In 2010, when he was a high school junior, Chad Kaleky wanted to make a little extra money. The 16-year-old, always a tinkerer, started repairing his friends’ smartphones. But the teen saw a bigger business opportunity. While still a student at American Heritage School in Plantation, he started buying used smartphones online, repairing them and reselling them.
When Chad went off to the University of Miami, he talked his dad, Dan Kaleky, into opening a 3,000-square-foot smartphone store in Fort Lauderdale. They opened in 2011, with Dan handling daily operations and Chad doing the purchasing. It aligned well with Dan’s main venture, buying and reselling high-end Sennheiser headphones.
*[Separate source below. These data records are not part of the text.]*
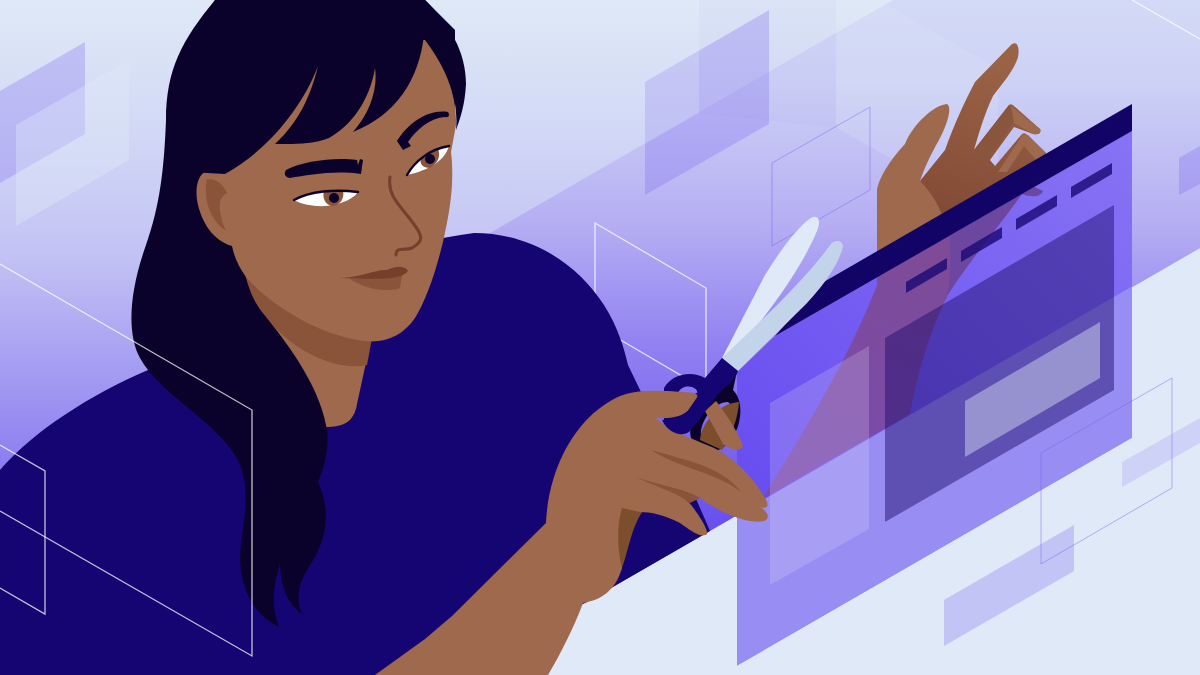
<!DOCTYPE html>
<html lang="en">
<head>
<meta charset="utf-8">
<title>Cutting a web page to shape</title>
<style>
:root{
  --ice:#dfe9f7; --navy:#150572; --bar:#120466; --ink:#0b022c;
  --skin:#9e694c; --skin-shade:#8a543b; --skin-deep:#753f2c; --finger-shade:#7c4e2b;
  --violet:#7560f0; --steel:#c3d4ea; --white:#fff;
}
html,body{margin:0;height:100%;overflow:hidden;background:var(--ice)}
.stage{width:1200px;height:675px;overflow:hidden}
.stage svg{display:block}
.navy{fill:var(--navy)} .ink{fill:var(--ink)} .skin{fill:var(--skin)}
.skin-shade{fill:var(--skin-shade)} .skin-deep{fill:var(--skin-deep)} .finger-shade{fill:var(--finger-shade)}
.tile-violet{fill:var(--violet);fill-opacity:.27}
.tile-white{fill:var(--ice);fill-opacity:.38}
.outline-white{fill:none;stroke:var(--white);stroke-opacity:.75;stroke-width:1.3}
.outline-violet{fill:none;stroke:var(--violet);stroke-opacity:.45;stroke-width:1}
.feature-line{fill:none;stroke:var(--skin-deep);stroke-width:3;stroke-linecap:round;stroke-linejoin:round}
.lash{fill:none;stroke:var(--ink);stroke-width:2.4;stroke-linecap:round}
</style>
</head>
<body>
<main class="stage">
<svg width="1200" height="675" viewBox="0 0 1200 675" role="img" aria-label="A woman with scissors trims the top of a floating web page layout">
  <defs>
    <linearGradient id="sky" gradientUnits="userSpaceOnUse" x1="0" y1="0" x2="0" y2="600">
      <stop offset="0" stop-color="#dfe9f7"/><stop offset=".2" stop-color="#d3daf6"/><stop offset=".42" stop-color="#c3c3f4"/><stop offset=".7" stop-color="#988cf1"/><stop offset="1" stop-color="#6b53ee"/>
    </linearGradient>
    <linearGradient id="beam" gradientUnits="userSpaceOnUse" x1="0" y1="0" x2="0" y2="540">
      <stop offset="0" stop-color="#d3daf6"/><stop offset=".15" stop-color="#cdd2f5"/><stop offset=".42" stop-color="#b5adf3"/><stop offset=".65" stop-color="#8f7ff1"/><stop offset="1" stop-color="#664cee"/>
    </linearGradient>
    <linearGradient id="pageTop" gradientUnits="userSpaceOnUse" x1="1132" y1="131" x2="760" y2="480">
      <stop offset="0" stop-color="#8773f4"/><stop offset="1" stop-color="#694ff0"/>
    </linearGradient>
    <linearGradient id="palm" gradientUnits="userSpaceOnUse" x1="990" y1="60" x2="950" y2="220">
      <stop offset="0" stop-color="#9a6346"/><stop offset="1" stop-color="#824a35"/>
    </linearGradient>
    <linearGradient id="armGlow" gradientUnits="userSpaceOnUse" x1="900" y1="230" x2="800" y2="490">
      <stop offset="0" stop-color="#7e4b96"/><stop offset="1" stop-color="#7a4bb0"/>
    </linearGradient>
    <path id="page-shape" d="M1132 131V438L737 666V372L775 336Z"/>
    <clipPath id="page-clip"><use href="#page-shape"/></clipPath>
    <path id="nav-dash" d="M0 24L41 0V11L0 35Z"/>
  </defs>

  <g id="backdrop">
    <path fill="#dfe9f7" d="M0 0H1200V675H0Z"/>
    <path fill="url(#sky)" d="M0 0H1200V248L460 675H0Z"/>
    <path fill="url(#beam)" d="M490 233L893 0H1200V248L585 603L440 600V262Z"/>
  </g>

  <g id="floating-tiles">
    <path class="tile-violet" d="M0 91L85 42V134L0 183Z"/>
    <path class="tile-white" d="M16 125L129 60V160L16 226Z"/>
    <path class="tile-violet" d="M645 82L769 10V124L645 195Z"/>
    <path class="tile-white" fill-opacity=".2" style="fill-opacity:.2" d="M645 82L699 51V113L645 144Z"/>
    <path class="tile-violet" style="fill-opacity:.04" d="M699 0H836V128L699 113Z"/>
    <path class="tile-white" style="fill-opacity:.22" d="M836 0H878L998 69V220L836 127Z"/>
    <path class="tile-violet" d="M1179 158L1200 146V184L1179 195Z"/>
    <path class="tile-violet" style="fill-opacity:.16" d="M1122 462L1200 418V443L1122 487Z"/>
    <path class="tile-violet" d="M944 600L1074 525V571L944 646Z"/>
    <path class="outline-violet" d="M772 163L870 107V190L772 246Z"/>
    <path class="outline-white" d="M595 223L706 288V390L595 325Z"/>
    <path class="outline-white" d="M1132 0L1200 39"/>
  </g>

  <g id="far-hand">
    <path fill="url(#palm)" d="M920 181L945 150C955 122 965 101 975 82L1011 45C1017 40 1020 47 1018 57C1014 71 1001 85 993 96C984 115 979 133 974 150L1009 105Q1011 103 1014 106L1040 129C1042 134 1037 135 1033 134L1014 127L990 160L995 166L1022 134Q1025 132 1027 135L1046 153L1040 170L950 225L915 220Z"/>
    <path class="skin" d="M877 252V190C880 174 894 156 905 144C913 124 934 105 947 104C953 108 946 127 939 140C930 156 924 169 920 181C929 190 938 203 942 215L948 235L877 285Z"/>
    <path fill="#8a553d" d="M974 150L1009 105L1017 117L985 162Z"/>
    <path class="skin" d="M1011 106L1040 129C1042 134 1037 135 1033 134L1014 123Z"/>
    <path class="skin" d="M1023 134L1028 135L1046 153L1036 160L1024 146L1007 172L998 172Z"/>
  </g>

  <g id="woman">
    <path id="shirt" class="navy" d="M0 470C35 430 90 395 148 370L320 300L443 238Q459 235 474 233C530 233 577 263 604 305C618 327 624 348 628 365L641 392L690 485L710 531L585 603L400 675H0Z"/>
    <path id="neck" class="skin" d="M243 262L372 335L357 404C354 423 342 427 326 427L270 345Z"/>
    <path class="skin-shade" d="M243 270L372 338L367 365C335 372 285 350 252 300Z"/>
    <path id="hair" class="ink" d="M215 0C182 40 166 70 166 120C164 170 160 205 146 245C130 290 126 332 140 358C160 395 216 420 238 460C254 495 240 530 240 560C242 596 258 617 279 627C270 604 274 584 280 563C280 587 288 604 302 614C294 596 300 580 312 562C332 530 327 502 318 482C326 463 330 441 326 425C318 383 285 340 262 312C250 296 247 282 242 262L400 180L455 130V30L425 0Z"/>
    <path id="face" class="skin" d="M225 174L250 100L350 40H425C446 68 457 95 456 125L451 152C455 185 449 215 443 242C435 275 425 302 415 318C402 337 382 345 358 340C318 334 270 305 246 277C238 266 234 256 232 246C214 241 201 223 197 200C194 176 205 163 225 174Z"/>
    <path id="inner-ear" class="skin-shade" d="M207 179C216 178 223 184 227 193C218 198 219 207 221 216C222 223 224 228 227 231C213 224 202 201 207 179Z"/>
    <path id="fringe" class="ink" d="M215 0H425C450 25 466 52 466 84C465 105 460 119 456 130C459 98 446 64 424 35C419 80 396 115 353 132C370 113 378 89 375 68C370 100 351 126 329 138C312 145 291 144 275 144C299 122 311 95 318 66C302 108 268 150 225 174L190 172V60Z"/>
    <g id="features">
      <path class="ink" d="M286 170C303 161 335 157 357 160L358 165L360 159L363 160L361 174C334 170 308 175 290 178C284 177 284 173 286 170Z"/>
      <path class="ink" d="M397 141C409 122 429 109 448 112C450 115 449 118 445 117C430 118 417 129 408 142L411 146L403 150Z"/>
      <path fill="#fff" d="M294 200C310 191 335 189 358 192C351 202 332 207 316 206C306 205 299 203 294 200Z"/>
      <path class="skin-shade" d="M324 191H343C345 199 339 206 332 206C325 205 322 197 324 191Z"/>
      <circle class="ink" cx="334" cy="198" r="5"/>
      <path class="lash" d="M294 200C310 191 335 189 358 192"/>
      <path fill="#fff" d="M407 175C415 161 430 149 449 146C445 160 430 170 407 175Z"/>
      <path class="skin-shade" d="M421 158L438 149C441 156 438 163 430 168C423 168 419 164 421 158Z"/>
      <circle class="ink" cx="430" cy="159" r="5"/>
      <path class="lash" d="M407 175C415 161 430 149 449 146"/>
      <path class="feature-line" d="M390 177C387 197 402 207 413 223C423 236 424 241 412 248C405 251 396 246 396 255"/>
      <path class="skin-shade" d="M350 279C368 291 390 292 400 288L402 275Z"/>
      <path class="skin-deep" d="M338 278C360 278 376 269 387 270C394 266 405 265 408 271C402 279 384 280 338 278Z"/>
    </g>
  </g>

  <g id="web-page">
    <g clip-path="url(#page-clip)">
      <use href="#page-shape" fill="#988df2"/>
      <path fill="url(#pageTop)" d="M1140 100V282L730 519V320Z"/>
      <path fill="#6d469f" d="M950 215L1020 170L1030 185L1043 191C1040 198 1030 197 1022 194C995 232 962 270 945 300C928 335 916 378 910 413L880 431L900 300Z"/>
      <path fill="url(#armGlow)" d="M877 250L945 210C953 245 951 272 947 297C928 335 916 378 910 414L762 499C812 420 852 350 877 285Z"/>
    </g>
    <path id="title-bar" fill="#120466" d="M1132 104V131L775 336L822 283Z"/>
    <g id="navigation" fill="#1a0873" fill-opacity=".8">
      <use href="#nav-dash" x="906" y="258"/>
      <use href="#nav-dash" x="961" y="227"/>
      <use href="#nav-dash" x="1016" y="195"/>
      <use href="#nav-dash" x="1071" y="163"/>
    </g>
    <path id="side-card" fill="#e2d9fb" fill-opacity=".22" d="M770 403L869 346V529L770 585Z"/>
    <path id="main-card" fill="#1d0c6b" fill-opacity=".47" d="M885 338L1114 205V390L885 522Z"/>
    <path id="inset-card" fill="#d6dcf2" fill-opacity=".47" d="M965 401L1100 322V378L965 457Z"/>
  </g>

  <g id="scissors-and-hand">
    <path class="ink" fill-rule="evenodd" d="M737 371L733 390C742 399 743 417 735 434C725 452 707 457 696 446C686 436 690 420 701 412ZM728 402C714 402 700 421 701 435C705 448 723 444 730 429C735 418 735 407 728 402Z"/>
    <path class="finger-shade" d="M739 402C720 403 701 422 700 440L722 450C732 435 738 418 739 402Z"/>
    <path fill="#dfe9f7" d="M722 358L765 275C783 246 799 226 811 218C819 214 821 221 817 231C802 267 770 312 737 350Z"/>
    <path fill="#c3d4ea" d="M722 358C765 317 803 282 831 244C836 239 842 241 843 246C840 262 823 288 800 310L738 371Z"/>
    <path class="navy" fill-rule="evenodd" d="M722 358L738 371C735 382 720 390 712 401L690 430L664 424V388C672 374 691 370 705 378ZM678 393H697C699 387 683 382 678 393Z"/>
    <path class="skin" d="M705 411L716 401C727 415 739 434 743 446C741 452 730 450 723 444Z"/>
    <path class="finger-shade" d="M621 505L645 508C631 526 629 550 621 571C615 550 617 523 621 505Z"/>
    <path id="near-hand" class="skin" d="M375 675L425 639L452 616L546 523C548 474 571 423 612 400C630 390 647 389 695 393C701 396 695 404 690 409C682 417 670 419 656 418C668 430 690 438 712 447C736 458 758 483 767 502C769 507 765 509 760 507C769 512 770 519 764 521C745 525 715 509 700 498C685 490 665 487 640 479C666 486 685 496 692 506C700 517 708 529 707 534C701 539 690 530 680 523C665 515 650 512 640 512L622 508C617 524 617 550 622 568C615 592 600 600 583 603C575 625 560 655 548 675Z"/>
    <path class="skin-shade" d="M651 450C684 460 722 466 741 492C716 472 683 470 651 450Z"/>
    <path class="skin-shade" d="M636 477C660 486 680 487 700 498L690 503C672 490 656 487 636 477Z"/>
    <path class="navy" d="M662 420L683 417C691 407 699 395 704 385L716 397C706 410 698 422 690 431C682 438 668 433 662 420Z"/>
  </g>

  <g id="foreground-outlines">
    <path class="outline-white" d="M0 264L252 410V656L0 511"/>
    <path class="outline-white" d="M0 445L45 471V614L0 588"/>
    <path class="outline-violet" d="M1041 453L1172 378V488L1041 564Z"/>
  </g>
</svg>
</main>
</body>
</html>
After about a year, competition loomed and business declined. The Kaleky duo expanded to other refurbished goods: tablets, cameras and laptops, trying to see what worked. They sold retail online through third-party vendors like Amazon. Chad, still a full-time student, drove up on weekends to inspect inventory. At the end of 2013, Kalektronics Inc. moved to an 8,000-square-foot space in Sunrise.
In 2014, the Kalekys decided to try refurbishing goods themselves. The company bought as-is goods, returns and broken goods, and did repairs, testing and repackaging.
In the business, Dan, also a general contractor, was very handy. Chad, who earned a degree in mechanical engineering in 2015, was skilled at systems. “Together we made a good team,” Chad said.
Kalektronics expanded to other consumer goods: housewares, kitchen appliances, consumer electronics and tools. “We tried absolutely everything to find the best fit,” Chad said. The company got into wholesaling about six months ago.
The business has 12 employees. Chad, now 22, is chief operations officer, and Dan is chief executive officer. Dan’s brother-in-law, Steve Weiss, is director of wholesale operations.
The company had sales of $2.7 million in 2015. Kalektronics has outgrown its current space and is stockpiling inventory for projected wholesale business. They have several growth opportunities but aren’t sure which will be profitable. Current accounting procedures are not tracking enough information to be helpful, Chad said.
The Miami Herald and counselors from Broward SCORE, a nonprofit with volunteer counselors from the business community who mentor small business owners, conducted a Small Business Makeover. The SCORE tune-up team included Michael Statner, president of Focus Systems, an IT and business consulting company; Tapan Chakrabarty, managing partner of Publishaletter.com, who has had senior operating roles at several Fortune 500 companies; and Angelica Love, a certified life coach and business coach.
Here is the SCORE team’s advice:
Write a business plan: “We all need a road map to help us get to where we are going,” Statner said. “A business plan helps us more fully understand our direction and explore all the impediments standing in our way.” It also helps plan for contingencies, if things don’t go exactly as conceived, he said. Love said the process will make the principals sit down together and agree on what they are doing and how they are going to do it going forward.
Get accounting in order: Kalektronics’ accounting methods have been sufficient for tax purposes but little else. “The best way to run a profitable business is to run the company by the numbers,” Love said. “We plan monthly what we think we will sell and what we think it will cost. Then we look at the numbers at the end of the month. If they are different, we address the variances, revise next month’s budget and play the game again. It’s no different than keeping a budget in our own lives.” The financials should be generated monthly and must be accurate to properly portray the health of the company, Statner said. Accurate financials also must be kept if you need to borrow capital for growth.